ז׳ בשבט ה׳תשע״ה (January 27, 2015)

Yevamot 115a-b: Two Dead Men With One Name

The fifteenth perek returns us to the discussion of the tenth perek and the question of what level of testimony is necessary to allow us to permit a woman to marry when her husband has disappeared. As we have seen, found a number of ways to be lenient in such cases, both because of their desire to ease the suffering of the widow and because they rely on her to ascertain that her husband is truly dead before she marries another man.

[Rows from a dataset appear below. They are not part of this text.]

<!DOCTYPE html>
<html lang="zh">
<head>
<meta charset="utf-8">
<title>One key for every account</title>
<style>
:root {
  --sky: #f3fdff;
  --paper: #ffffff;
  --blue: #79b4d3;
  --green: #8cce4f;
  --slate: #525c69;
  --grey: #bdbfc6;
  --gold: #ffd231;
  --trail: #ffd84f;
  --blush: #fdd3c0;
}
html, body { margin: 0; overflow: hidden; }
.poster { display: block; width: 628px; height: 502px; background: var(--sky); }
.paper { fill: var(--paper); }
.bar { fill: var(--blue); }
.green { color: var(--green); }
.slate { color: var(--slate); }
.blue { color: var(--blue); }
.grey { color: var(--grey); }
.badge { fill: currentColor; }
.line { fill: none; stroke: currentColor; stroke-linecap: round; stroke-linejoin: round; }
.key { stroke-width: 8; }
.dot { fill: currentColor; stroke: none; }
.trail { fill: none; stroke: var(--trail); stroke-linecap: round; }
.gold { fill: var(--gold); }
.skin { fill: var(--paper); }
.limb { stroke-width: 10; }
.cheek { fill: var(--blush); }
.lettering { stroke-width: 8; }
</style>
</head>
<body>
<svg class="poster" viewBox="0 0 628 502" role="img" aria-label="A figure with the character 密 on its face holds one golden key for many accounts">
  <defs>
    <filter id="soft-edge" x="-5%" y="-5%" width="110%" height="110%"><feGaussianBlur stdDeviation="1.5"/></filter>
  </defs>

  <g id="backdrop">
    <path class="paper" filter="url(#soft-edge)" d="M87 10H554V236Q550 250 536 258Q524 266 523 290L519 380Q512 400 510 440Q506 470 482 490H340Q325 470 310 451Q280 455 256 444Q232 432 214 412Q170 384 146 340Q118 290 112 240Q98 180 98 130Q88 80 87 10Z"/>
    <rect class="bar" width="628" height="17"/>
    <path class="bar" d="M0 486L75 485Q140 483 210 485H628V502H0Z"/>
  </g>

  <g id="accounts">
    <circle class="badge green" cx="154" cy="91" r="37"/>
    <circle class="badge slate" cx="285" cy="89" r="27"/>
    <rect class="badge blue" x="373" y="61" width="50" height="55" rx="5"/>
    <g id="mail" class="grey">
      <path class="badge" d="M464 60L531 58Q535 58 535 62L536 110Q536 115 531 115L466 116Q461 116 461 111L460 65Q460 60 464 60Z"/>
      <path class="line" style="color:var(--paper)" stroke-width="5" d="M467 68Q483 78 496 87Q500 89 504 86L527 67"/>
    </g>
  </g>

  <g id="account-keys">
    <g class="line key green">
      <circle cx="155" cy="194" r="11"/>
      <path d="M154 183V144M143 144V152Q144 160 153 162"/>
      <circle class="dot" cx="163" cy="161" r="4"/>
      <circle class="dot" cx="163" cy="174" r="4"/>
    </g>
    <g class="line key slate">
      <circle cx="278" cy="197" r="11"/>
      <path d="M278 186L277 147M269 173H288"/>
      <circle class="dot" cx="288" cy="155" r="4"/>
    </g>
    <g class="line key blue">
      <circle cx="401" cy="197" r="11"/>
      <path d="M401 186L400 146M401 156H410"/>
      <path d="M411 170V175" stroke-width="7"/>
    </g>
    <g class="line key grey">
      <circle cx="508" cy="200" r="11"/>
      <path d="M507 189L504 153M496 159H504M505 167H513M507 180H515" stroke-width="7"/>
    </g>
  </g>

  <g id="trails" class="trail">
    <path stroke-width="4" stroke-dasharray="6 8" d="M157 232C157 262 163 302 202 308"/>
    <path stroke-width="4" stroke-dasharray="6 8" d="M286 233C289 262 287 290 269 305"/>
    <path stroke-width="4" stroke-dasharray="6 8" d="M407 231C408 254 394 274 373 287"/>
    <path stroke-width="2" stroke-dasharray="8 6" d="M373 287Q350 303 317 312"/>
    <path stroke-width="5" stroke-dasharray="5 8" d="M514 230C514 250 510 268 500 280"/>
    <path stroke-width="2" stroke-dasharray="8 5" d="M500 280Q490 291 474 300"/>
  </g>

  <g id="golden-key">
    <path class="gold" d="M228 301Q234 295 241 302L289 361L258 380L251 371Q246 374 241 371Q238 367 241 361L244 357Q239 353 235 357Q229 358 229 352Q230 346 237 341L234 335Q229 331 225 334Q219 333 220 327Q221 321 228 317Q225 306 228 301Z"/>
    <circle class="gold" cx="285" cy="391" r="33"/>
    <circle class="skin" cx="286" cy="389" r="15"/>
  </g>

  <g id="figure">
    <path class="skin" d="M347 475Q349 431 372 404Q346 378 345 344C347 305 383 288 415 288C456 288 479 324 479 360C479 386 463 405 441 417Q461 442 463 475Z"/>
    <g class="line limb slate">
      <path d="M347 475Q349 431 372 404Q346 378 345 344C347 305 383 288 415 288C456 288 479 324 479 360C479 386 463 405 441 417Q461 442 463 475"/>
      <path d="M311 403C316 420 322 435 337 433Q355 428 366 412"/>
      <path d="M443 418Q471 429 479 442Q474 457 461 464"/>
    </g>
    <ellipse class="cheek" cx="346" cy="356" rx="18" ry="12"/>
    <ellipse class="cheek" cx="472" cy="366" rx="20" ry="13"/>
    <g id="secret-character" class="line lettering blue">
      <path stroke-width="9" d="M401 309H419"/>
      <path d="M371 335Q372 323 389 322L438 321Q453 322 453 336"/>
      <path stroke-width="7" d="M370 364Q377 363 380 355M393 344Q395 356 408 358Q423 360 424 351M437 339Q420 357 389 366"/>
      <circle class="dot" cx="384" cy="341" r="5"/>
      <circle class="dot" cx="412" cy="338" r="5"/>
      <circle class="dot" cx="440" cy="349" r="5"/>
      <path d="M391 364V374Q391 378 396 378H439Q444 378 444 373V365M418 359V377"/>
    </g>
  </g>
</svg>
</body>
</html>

One question that is raised on our daf is whether we need to concern ourselves with the fear that the witness who testifies that a person died may mistake one person for another if they both had the same name. The Gemara relates that Rav Beivai’s nephew, who was called Yitzhak Reish Galuta (Isaac, the Exilarch), was traveling from Cordoba to Aspamya and died. (It appears that Cordoba is the place known by that same name in modern-day Spain. This ancient city, which was originally settled by the Phoenicians, was important in the days of the Talmud, as it was the capital of the Roman province H. Baetica. Aspamya may refer to the area of Spain whose name in Latin and Greek was Hispania.) When word got back of Yitzhak Reish Galuta’s death, Abaye and Rava disagreed about whether they could be certain that they knew who had died, or if they had to be concerned that there was more than one person known by that name. Abaye felt that such a concern had to be taken into account, while Rava was not concerned.

The rishonim ask how this particular case came to be the point of discussion; after all, how many “Yitzhak Reish Galuta”s could there be?!

The Ri”d and others argue that he could not have been the Exilarch; that was merely his nickname. According to the Rashba, Yitzhak was not the head of the entire Jewish community in exile, but rather only the head of the community of Cordoba. Other leaders of the Diaspora, says the Rashba, were also known by similar titles.

The Alsheikh takes a different approach entirely. He suggests that the discussion did not revolve around this specific case, but when Yitzhak Reish Galuta passed away, it led to this situation being discussed.

Previous
Next